Dr. A. A. Jenkins, Utah Department of Health, gives a more complete report on the small outbreak of typhoid fever given in this report for the week ended June 6. Six of the patients gave a history of eating a noon meal in the same cafeteria on the 6th or
13th of April or on both days. None of the persons involved met or ate there at the same time. Three were acquaintences who lived in the same town. A seventh case was reported in a wife of one of the 6 patients. She became ill 3 weeks after her husband's illness and is probably a secondary case. Blood and stool specimens were obtained from all the kitchen personnel at the cafeteria. One food handler was found to be a typhoid carrier. This person discontinued work at the cafeteria and no more cases have been reported from this source. All 7 cases have been phage typed E1. The typing of the carrier is still in progress.
candy revealed no poison and bacteriological examination of it showed no pathogens. Stool cultures of 2 patients were negative for salmonella and shigella organisms.

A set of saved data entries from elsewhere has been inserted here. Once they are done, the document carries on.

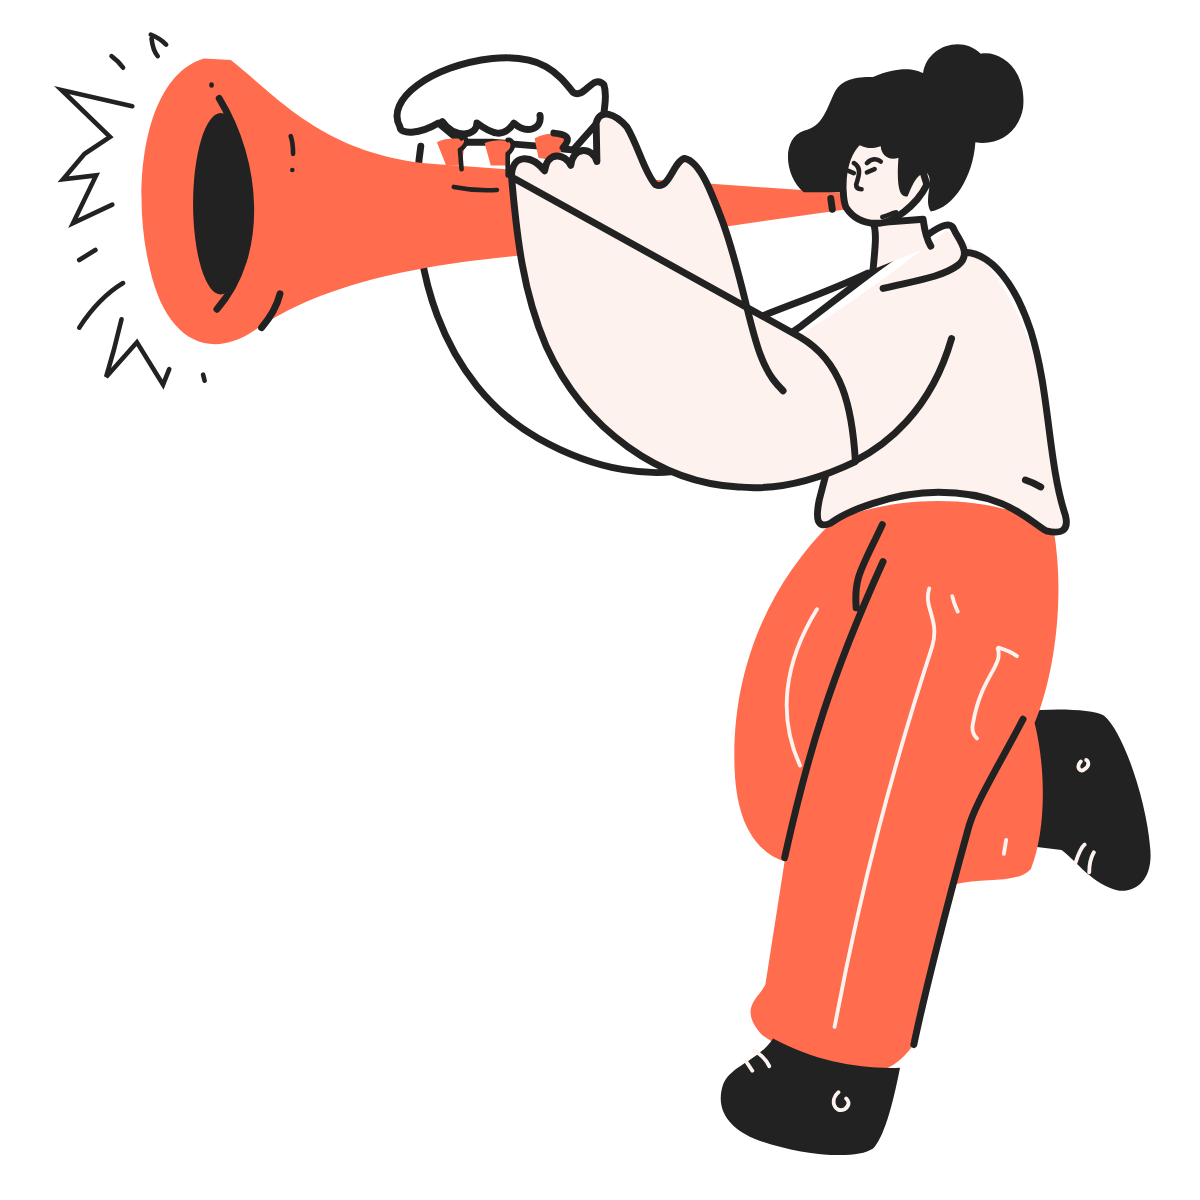
<!DOCTYPE html>
<html lang="en">
<head>
<meta charset="utf-8">
<title>Horn Player</title>
<link rel="stylesheet" href="https://fonts.googleapis.com/css2?family=Inter&display=swap">
<style>
  :root {
    --ink: #222222;
    --coral: #ff6c4e;
    --cream: #fdf2ee;
    --paper: #ffffff;
  }
  html, body { margin: 0; padding: 0; overflow: hidden; background: var(--paper); font-family: "Inter", sans-serif; }
  .stage { width: 1200px; height: 1200px; display: block; }
  .line { fill: none; stroke: var(--ink); stroke-width: 9; stroke-linecap: round; stroke-linejoin: round; }
  .thin { fill: none; stroke: var(--ink); stroke-width: 6; stroke-linecap: round; }
  .hi { fill: none; stroke: var(--cream); stroke-width: 5; stroke-linecap: round; }
  .coral { fill: var(--coral); }
  .ink { fill: var(--ink); }
  .cream { fill: var(--cream); }
  .white { fill: var(--paper); }
</style>
</head>
<body>
<svg class="stage" viewBox="0 0 1560 1560" role="img" aria-label="Woman in coral trousers marching while playing a loud horn">
  <g id="sound-burst">
    <polyline class="thin" points="172,138 80,117 143,178 110,200 82,233 125,228 95,290 146,266"/>
    <polyline class="thin" points="158,415 148,455 138,490 178,445 212,500 220,480"/>
    <path class="thin" d="M103 426 C 120 400 140 380 160 368"/>
    <path class="thin" d="M103 338 L 124 325"/>
    <path class="thin" d="M145 73 C 152 78 157 84 160 88"/>
    <path class="thin" d="M196 45 C 204 48 210 52 216 58 M197 50 C 198 60 201 68 205 73"/>
    <path class="thin" d="M264 487 L 266 495"/>
  </g>

  <g id="horn">
    <path class="line" d="M547 190 C 525 340 575 500 700 570 C 780 615 850 620 895 610"/>
    <path class="coral" d="M300 78 C 360 125 420 200 560 213 L 1112 252 L 1115 270 L 940 295 L 700 330 C 520 345 410 375 330 430 C 270 470 215 440 195 350 C 170 250 185 100 265 76 Z"/>
    <ellipse class="ink" cx="287" cy="265" rx="36" ry="118"/>
    <path class="line" d="M285 128 C 335 210 345 330 282 402"/>
    <path class="line" d="M340 426 C 352 412 360 398 364 382"/>
    <path class="thin" d="M378 177 C 381 186 381 194 381 200 M380 221 L 380 221 M275 110 L 275 111 M590 243 C 610 247 630 248 646 247"/>
    <path class="line" d="M1080 258 L 1082 272 M1117 258 L 1118 268"/>
    <path class="white line" d="M520 165 C 500 130 560 85 640 76 C 705 70 725 95 745 120 C 760 130 770 95 785 110 C 790 125 785 140 785 150 L 745 195 L 700 190 L 640 185 L 600 185 L 570 160 C 545 175 520 175 520 165 Z"/>
    <path class="line" d="M575 158 C 590 180 620 178 620 160 C 640 175 655 180 668 160 C 685 175 705 168 702 150"/>
    <path class="coral" d="M568 185 C 580 178 600 180 605 182 L 600 215 L 580 215 Z M630 186 C 645 180 660 182 665 186 L 662 215 L 638 215 Z M695 180 C 710 172 725 172 735 180 L 725 210 L 700 205 Z"/>
    <path class="thin" d="M600 220 L 598 195 C 612 185 605 175 600 180 M660 228 L 660 200 C 672 190 665 180 660 182"/>
  </g>

  <g id="figure">
    <path id="back-shoe" class="ink" d="M1330 925 C 1370 920 1420 922 1435 930 C 1460 950 1490 1040 1495 1100 C 1500 1140 1480 1160 1455 1158 C 1420 1150 1400 1120 1380 1105 L 1340 1100 Z"/>
    <path class="hi" d="M1398 1122 C 1402 1110 1405 1102 1410 1098 M1416 1134 C 1416 1124 1418 1115 1422 1108 M1405 990 C 1398 998 1405 1005 1410 1000 C 1418 995 1414 988 1412 988"/>
    <path id="trousers" class="coral" d="M1080 680 C 1000 760 950 870 955 1000 C 958 1080 990 1110 1020 1120 L 995 1280 C 985 1300 960 1310 990 1345 C 1040 1380 1100 1390 1150 1390 C 1175 1380 1185 1360 1190 1355 L 1240 1150 C 1280 1140 1320 1150 1340 1130 C 1360 1080 1360 1000 1345 940 C 1370 880 1385 780 1370 690 C 1300 640 1160 640 1080 680 Z"/>
    <path class="line" d="M1148 730 C 1080 880 1050 980 1020 1115 M1147 682 C 1120 740 1110 750 1113 790 M1330 935 C 1290 1010 1265 1050 1258 1080 C 1230 1180 1200 1300 1188 1358"/>
    <path class="hi" d="M1062 792 C 1020 860 1010 930 1040 995 M1208 765 C 1200 790 1222 805 1212 840 C 1160 1000 1120 1150 1085 1335 M1238 775 C 1240 785 1243 790 1245 795 M1297 843 C 1305 865 1275 880 1265 940 C 1262 952 1268 958 1270 960 M1298 842 C 1308 845 1318 850 1322 853 M1308 1092 L 1305 1110"/>
    <path id="front-shoe" class="ink" d="M1005 1350 C 1060 1380 1120 1390 1170 1388 C 1160 1440 1148 1480 1135 1493 C 1110 1510 1030 1500 980 1480 C 945 1465 930 1440 940 1410 C 950 1385 985 1380 1005 1350 Z"/>
    <path class="hi" d="M1090 1420 C 1078 1430 1085 1448 1098 1442 C 1108 1435 1100 1428 1100 1428 M978 1392 L 970 1380 M1000 1386 C 995 1375 985 1368 980 1366"/>

    <path id="shirt" class="cream" d="M1040 435 C 1100 400 1180 340 1230 300 C 1280 320 1330 400 1355 500 C 1370 580 1370 620 1385 680 C 1375 700 1350 690 1330 670 C 1270 630 1160 640 1080 680 C 1060 690 1055 670 1070 620 L 1078 600 L 1110 595 C 1105 520 1090 470 1040 435 Z"/>
    <path class="line" d="M1148 375 C 1190 365 1225 360 1245 345 C 1265 330 1245 310 1240 298 C 1235 285 1215 298 1200 310 C 1160 330 1100 380 1040 425 C 1010 445 995 460 985 465 M1255 328 C 1290 330 1320 370 1340 430 C 1365 510 1362 600 1385 670 C 1390 690 1380 695 1360 690 C 1340 680 1310 640 1220 640 C 1160 640 1100 665 1080 680 C 1062 688 1060 675 1065 650 L 1078 600 M1128 355 C 1080 378 1030 395 988 412 M1237 440 C 1210 535 1150 580 1110 600 M1333 624 C 1342 627 1348 630 1353 633"/>
    <path id="arm" class="cream line" d="M665 230 C 665 200 690 200 708 222 C 712 195 735 200 742 215 C 745 190 770 190 776 210 L 775 160 C 780 140 800 148 815 165 C 830 190 838 225 852 240 C 870 248 875 210 890 206 C 910 210 925 250 940 290 C 965 360 975 430 990 465 C 1000 490 1010 500 1018 508 M1040 438 C 1095 470 1108 530 1112 600 C 1060 625 1010 638 960 633 C 860 628 760 560 710 450 C 680 380 672 310 665 230 Z"/>
    <path class="line" d="M720 173 C 745 175 738 185 732 192"/>

    <path id="neck" class="cream line" d="M1135 350 C 1138 320 1140 300 1135 290 L 1200 285 C 1202 300 1204 310 1210 320"/>
    <path id="face" class="cream line" d="M1115 185 C 1090 210 1095 260 1100 270 C 1110 285 1125 292 1145 290 C 1160 288 1190 270 1205 240 L 1185 175 Z"/>
    <path id="hair" class="ink" d="M1135 100 C 1170 85 1190 90 1200 95 C 1205 60 1250 45 1275 70 C 1300 65 1335 90 1330 140 C 1325 170 1300 190 1268 185 C 1265 230 1240 270 1210 275 C 1200 260 1215 235 1205 225 C 1190 225 1185 245 1180 255 C 1170 258 1165 245 1168 205 C 1155 210 1145 200 1145 190 C 1130 195 1120 192 1115 185 C 1100 205 1098 230 1100 250 L 1045 250 C 1020 230 1015 180 1045 170 C 1070 165 1075 140 1085 120 C 1095 100 1120 100 1135 100 Z"/>
    <path class="thin" d="M1127 212 C 1133 206 1140 206 1145 210 M1127 224 L 1137 220 M1103 222 L 1110 225 M1110 212 C 1120 218 1117 228 1113 240 C 1113 246 1118 246 1120 246 M1147 282 C 1155 280 1162 276 1165 276"/>
  </g>
</svg>
</body>
</html>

Stool cultures of 3 members of the family, who were not ill, were positive for Salmonella newport. The family had eaten cold meat balls and spaghetti and home-canned foods. The diagnosis of 2 patients was staphylococcus food poisoning. Botulism was considered and further investigation is pending.
Because of space limitation outbreaks of gastro-enteritis are briefly outlined as follows: (1) In Massachusetts 5 persons became ill following a meal at a party of 10 guests. Salami was suspected to be the vehicle of infection; (2) Louisiana reported an outbreak which affected 25 persons among 96 who attended a benefit dinner. The meal consisted of chicken, spaghetti, and potato salad; (3) In Missouri an estimate of 30 persons became ill after eating beef sandwiches; (4) In California 263 cases of gastro-enteritis occurred in a camp following a lunch which consisted of meat sandwiches.

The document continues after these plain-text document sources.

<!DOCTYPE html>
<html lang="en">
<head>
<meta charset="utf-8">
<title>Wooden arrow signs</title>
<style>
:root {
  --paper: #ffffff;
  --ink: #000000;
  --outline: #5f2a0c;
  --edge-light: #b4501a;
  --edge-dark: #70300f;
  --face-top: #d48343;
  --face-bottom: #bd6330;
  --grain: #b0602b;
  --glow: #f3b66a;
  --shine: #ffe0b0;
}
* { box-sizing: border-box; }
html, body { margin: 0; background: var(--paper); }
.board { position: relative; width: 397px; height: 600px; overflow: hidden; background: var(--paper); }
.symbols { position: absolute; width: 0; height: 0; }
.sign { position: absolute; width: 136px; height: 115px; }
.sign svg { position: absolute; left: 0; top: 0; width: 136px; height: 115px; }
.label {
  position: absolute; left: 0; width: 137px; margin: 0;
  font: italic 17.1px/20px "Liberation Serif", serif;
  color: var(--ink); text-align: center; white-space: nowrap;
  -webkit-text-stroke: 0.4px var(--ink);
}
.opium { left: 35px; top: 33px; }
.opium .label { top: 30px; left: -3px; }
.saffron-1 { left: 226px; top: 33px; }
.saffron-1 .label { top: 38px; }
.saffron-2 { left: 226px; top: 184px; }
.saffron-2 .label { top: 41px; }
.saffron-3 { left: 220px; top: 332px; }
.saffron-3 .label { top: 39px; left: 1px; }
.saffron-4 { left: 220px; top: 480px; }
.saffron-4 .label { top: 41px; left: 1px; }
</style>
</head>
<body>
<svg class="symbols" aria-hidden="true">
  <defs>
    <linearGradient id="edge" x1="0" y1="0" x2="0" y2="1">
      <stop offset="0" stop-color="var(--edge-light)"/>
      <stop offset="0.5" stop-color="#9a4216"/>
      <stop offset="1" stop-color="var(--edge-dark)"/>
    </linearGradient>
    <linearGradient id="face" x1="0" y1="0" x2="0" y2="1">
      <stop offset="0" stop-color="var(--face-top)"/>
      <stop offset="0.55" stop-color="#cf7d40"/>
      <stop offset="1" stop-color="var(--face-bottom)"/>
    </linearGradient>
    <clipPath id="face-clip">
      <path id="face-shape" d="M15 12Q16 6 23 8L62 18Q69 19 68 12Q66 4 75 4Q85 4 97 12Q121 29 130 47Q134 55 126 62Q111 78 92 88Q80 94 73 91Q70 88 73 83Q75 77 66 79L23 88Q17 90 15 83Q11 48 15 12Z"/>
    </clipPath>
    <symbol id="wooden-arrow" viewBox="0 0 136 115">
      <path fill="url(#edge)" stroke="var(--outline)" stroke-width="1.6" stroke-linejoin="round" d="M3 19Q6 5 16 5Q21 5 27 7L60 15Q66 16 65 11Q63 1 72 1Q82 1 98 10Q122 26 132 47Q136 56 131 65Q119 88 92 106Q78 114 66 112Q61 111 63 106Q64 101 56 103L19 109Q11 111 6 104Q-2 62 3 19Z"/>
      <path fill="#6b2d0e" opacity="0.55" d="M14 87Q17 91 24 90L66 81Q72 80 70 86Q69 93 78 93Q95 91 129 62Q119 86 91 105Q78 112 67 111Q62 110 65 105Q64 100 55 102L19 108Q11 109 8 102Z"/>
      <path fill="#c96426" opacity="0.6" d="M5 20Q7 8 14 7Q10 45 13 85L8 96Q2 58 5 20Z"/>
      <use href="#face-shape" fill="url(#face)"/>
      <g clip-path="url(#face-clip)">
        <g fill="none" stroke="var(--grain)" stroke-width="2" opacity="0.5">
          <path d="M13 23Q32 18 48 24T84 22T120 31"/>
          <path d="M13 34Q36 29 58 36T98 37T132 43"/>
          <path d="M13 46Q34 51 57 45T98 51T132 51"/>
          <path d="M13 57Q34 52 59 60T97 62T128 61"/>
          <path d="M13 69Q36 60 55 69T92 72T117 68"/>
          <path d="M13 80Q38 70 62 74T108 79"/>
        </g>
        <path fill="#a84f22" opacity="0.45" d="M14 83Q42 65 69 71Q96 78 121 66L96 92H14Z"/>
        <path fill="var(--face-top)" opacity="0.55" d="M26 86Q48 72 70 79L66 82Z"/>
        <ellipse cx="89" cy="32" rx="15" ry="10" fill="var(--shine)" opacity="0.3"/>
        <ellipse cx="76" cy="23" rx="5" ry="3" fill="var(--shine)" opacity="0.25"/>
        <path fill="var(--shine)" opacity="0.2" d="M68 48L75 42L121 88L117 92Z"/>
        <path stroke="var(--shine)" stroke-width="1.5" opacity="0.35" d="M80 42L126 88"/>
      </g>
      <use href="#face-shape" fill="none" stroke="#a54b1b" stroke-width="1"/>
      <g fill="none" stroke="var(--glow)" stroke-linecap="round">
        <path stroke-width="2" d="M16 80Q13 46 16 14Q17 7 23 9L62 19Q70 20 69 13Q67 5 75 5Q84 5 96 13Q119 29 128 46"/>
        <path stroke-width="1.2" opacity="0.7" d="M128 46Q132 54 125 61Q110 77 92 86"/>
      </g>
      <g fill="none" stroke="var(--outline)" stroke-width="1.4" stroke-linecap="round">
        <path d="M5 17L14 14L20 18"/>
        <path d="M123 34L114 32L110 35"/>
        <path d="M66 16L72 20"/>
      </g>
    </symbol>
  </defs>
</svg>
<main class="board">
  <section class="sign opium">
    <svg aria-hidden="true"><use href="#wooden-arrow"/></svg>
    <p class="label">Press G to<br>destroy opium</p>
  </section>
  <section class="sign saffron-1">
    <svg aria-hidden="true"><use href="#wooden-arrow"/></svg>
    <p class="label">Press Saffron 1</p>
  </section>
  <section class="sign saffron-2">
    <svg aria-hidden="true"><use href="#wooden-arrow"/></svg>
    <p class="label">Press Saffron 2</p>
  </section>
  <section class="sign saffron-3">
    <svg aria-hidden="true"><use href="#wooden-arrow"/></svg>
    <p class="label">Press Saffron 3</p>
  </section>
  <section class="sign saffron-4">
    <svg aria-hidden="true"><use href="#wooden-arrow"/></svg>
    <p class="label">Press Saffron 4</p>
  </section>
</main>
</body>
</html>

Dr. Andrew Hedmeg, Louisiana Department of Health, reports an outbreak of 4 cases of gastro-enteritis in a family of 9 persons. The symptoms were severe abdominal cramps, fever, headache, mild diarrhea, nausea, and vomiting. It was believed they had been poisoned by candy but 2 other members of the family ate the same kind of candy with no ill effects. Chemical analysis of the

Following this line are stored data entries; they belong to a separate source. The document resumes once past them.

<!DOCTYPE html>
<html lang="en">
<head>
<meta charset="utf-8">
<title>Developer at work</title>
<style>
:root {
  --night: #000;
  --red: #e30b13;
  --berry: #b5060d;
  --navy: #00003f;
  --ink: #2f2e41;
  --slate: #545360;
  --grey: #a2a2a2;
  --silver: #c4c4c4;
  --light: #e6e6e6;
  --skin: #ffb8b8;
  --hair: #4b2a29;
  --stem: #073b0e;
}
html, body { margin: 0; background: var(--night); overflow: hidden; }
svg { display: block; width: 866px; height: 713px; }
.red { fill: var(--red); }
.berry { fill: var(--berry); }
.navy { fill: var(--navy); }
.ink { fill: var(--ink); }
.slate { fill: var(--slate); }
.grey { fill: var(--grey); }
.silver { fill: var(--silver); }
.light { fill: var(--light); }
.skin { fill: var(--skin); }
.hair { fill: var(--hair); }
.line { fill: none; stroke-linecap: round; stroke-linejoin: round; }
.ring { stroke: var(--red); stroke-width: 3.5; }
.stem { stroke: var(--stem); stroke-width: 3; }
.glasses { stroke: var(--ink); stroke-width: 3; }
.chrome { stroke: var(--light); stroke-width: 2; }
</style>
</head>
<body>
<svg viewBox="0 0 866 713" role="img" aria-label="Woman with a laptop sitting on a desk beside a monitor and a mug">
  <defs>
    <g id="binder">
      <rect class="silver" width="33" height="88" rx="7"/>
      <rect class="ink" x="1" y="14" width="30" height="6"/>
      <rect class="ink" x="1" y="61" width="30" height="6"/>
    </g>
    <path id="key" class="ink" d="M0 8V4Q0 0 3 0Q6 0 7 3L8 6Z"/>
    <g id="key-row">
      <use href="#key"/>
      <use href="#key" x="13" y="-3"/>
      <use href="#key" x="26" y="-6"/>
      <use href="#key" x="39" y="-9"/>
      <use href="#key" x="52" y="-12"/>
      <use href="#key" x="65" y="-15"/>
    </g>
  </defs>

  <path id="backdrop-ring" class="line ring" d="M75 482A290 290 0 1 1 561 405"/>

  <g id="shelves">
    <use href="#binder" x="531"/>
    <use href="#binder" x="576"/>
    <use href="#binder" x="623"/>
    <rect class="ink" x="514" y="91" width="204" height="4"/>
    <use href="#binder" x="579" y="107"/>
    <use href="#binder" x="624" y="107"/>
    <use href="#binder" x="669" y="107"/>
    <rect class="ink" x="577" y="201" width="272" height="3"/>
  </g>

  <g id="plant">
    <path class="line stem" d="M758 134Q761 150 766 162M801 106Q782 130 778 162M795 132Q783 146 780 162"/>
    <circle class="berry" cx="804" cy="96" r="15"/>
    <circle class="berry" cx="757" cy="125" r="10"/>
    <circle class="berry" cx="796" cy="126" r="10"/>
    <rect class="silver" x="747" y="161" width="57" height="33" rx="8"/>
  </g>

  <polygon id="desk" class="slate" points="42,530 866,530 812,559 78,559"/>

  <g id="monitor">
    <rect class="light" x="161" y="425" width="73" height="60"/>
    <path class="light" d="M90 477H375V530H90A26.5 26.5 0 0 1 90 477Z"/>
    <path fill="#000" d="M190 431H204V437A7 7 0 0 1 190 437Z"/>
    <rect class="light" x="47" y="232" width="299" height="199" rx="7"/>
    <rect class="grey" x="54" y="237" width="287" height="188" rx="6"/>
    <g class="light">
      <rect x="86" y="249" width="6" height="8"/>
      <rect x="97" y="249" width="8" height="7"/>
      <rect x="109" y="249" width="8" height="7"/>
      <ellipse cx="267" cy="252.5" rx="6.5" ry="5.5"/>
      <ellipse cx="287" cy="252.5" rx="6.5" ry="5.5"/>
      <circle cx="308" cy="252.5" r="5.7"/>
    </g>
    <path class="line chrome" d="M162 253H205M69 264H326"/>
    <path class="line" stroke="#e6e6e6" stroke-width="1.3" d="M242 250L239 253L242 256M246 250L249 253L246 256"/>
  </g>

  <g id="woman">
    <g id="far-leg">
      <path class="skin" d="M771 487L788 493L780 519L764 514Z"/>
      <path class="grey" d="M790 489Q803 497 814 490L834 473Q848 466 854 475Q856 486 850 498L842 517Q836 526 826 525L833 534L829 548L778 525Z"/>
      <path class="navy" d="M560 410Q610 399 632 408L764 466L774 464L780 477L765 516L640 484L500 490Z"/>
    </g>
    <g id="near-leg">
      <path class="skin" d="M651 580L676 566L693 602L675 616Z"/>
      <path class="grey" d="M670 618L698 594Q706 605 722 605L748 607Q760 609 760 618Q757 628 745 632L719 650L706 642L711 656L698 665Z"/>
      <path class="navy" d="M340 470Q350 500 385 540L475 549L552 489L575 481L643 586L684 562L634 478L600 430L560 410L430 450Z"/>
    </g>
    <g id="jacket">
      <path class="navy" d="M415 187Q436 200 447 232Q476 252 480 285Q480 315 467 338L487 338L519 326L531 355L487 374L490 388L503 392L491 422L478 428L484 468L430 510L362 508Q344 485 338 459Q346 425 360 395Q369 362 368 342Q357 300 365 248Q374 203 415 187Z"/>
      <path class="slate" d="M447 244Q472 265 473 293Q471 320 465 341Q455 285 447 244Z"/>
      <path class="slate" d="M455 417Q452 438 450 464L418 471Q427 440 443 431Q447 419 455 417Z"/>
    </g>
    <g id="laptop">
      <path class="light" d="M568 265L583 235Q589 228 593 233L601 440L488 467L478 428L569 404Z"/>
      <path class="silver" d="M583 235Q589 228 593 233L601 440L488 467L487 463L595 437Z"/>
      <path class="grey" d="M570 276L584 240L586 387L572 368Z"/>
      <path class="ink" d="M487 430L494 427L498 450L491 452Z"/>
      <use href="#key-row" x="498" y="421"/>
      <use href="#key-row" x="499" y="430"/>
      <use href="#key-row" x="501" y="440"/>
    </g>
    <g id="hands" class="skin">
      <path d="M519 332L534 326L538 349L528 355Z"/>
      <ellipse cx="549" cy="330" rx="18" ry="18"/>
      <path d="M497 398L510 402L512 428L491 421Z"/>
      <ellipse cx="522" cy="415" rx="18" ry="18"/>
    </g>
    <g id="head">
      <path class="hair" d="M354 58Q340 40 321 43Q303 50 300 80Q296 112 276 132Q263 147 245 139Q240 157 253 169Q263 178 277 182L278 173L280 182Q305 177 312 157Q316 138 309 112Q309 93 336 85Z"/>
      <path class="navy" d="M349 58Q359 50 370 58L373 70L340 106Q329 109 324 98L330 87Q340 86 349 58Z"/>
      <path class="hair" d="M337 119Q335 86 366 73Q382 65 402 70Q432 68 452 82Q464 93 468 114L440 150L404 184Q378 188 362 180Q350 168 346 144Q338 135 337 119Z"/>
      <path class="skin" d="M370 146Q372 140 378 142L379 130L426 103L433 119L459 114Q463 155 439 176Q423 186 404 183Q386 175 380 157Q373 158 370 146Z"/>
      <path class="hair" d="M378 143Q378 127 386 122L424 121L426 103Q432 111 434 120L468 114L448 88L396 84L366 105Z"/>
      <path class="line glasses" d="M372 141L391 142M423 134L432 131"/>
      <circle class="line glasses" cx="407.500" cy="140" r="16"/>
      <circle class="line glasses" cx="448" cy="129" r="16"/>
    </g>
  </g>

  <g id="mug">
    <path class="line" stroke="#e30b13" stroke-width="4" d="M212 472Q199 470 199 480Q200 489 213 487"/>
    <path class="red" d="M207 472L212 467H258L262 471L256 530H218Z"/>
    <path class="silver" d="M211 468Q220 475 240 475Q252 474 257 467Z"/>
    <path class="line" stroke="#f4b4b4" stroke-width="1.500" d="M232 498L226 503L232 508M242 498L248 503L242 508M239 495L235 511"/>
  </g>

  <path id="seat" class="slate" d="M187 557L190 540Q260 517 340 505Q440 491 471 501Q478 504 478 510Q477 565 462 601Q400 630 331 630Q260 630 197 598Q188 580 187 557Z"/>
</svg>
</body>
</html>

Table 1. COMPARATIVE DATA FOR CASES OF SPECIFIED NOTIFIABLE DISEASES: UNITED STATES
(Numbers after diseases are category numbers of the Sixth Revision of the International Lists, 1948)
Reported in New Hampshire.
5Deductions: Georgia and Louisiana, week ended August 8, l1 and 1 cases respectively; Michigan, week ended August 1, 1 case; North Carolina, week ended July 11, 1 case.
Deduction: Virginia, week ended August 8, 30 cases.
SOURCE AND NATURE OF DATA
These provisional data are based on reports from State and territorial health departments to the Public Health Service. They give the total number of cases of certain communicable diseases reported during the week usually ended the preceding
Saturday. When the diseases which rarely occur (cholera, dengue, plague, typhus fever-epidemic, and yellow fever) are reported, they will be noted under the table above.
Symbols.-1 dash [-]: no cases reported; asterisk [•] : disease stated not notifiable; parentheses, [) in total; 3 dashes [---] : data not available.
: data not included Table 2. CASES OF SPECIFIED DISEASES WITH COMPARATIVE DATA: UNITED STATES, Table 2. CASES OF SPECIFIED DISEASES WITH COMPARATIVE DATA: UNITED STATES,
EACH DIVISION AND STATE FOR WEEK ENDED AUGUST 15, 1953
(Numbers under diseases are category nu ers of the Sixth Revision of the International Lists, 1948)
EACH DIVISION AND STATE FOR WEEK ENDED AUGUST 15, 1953-Continued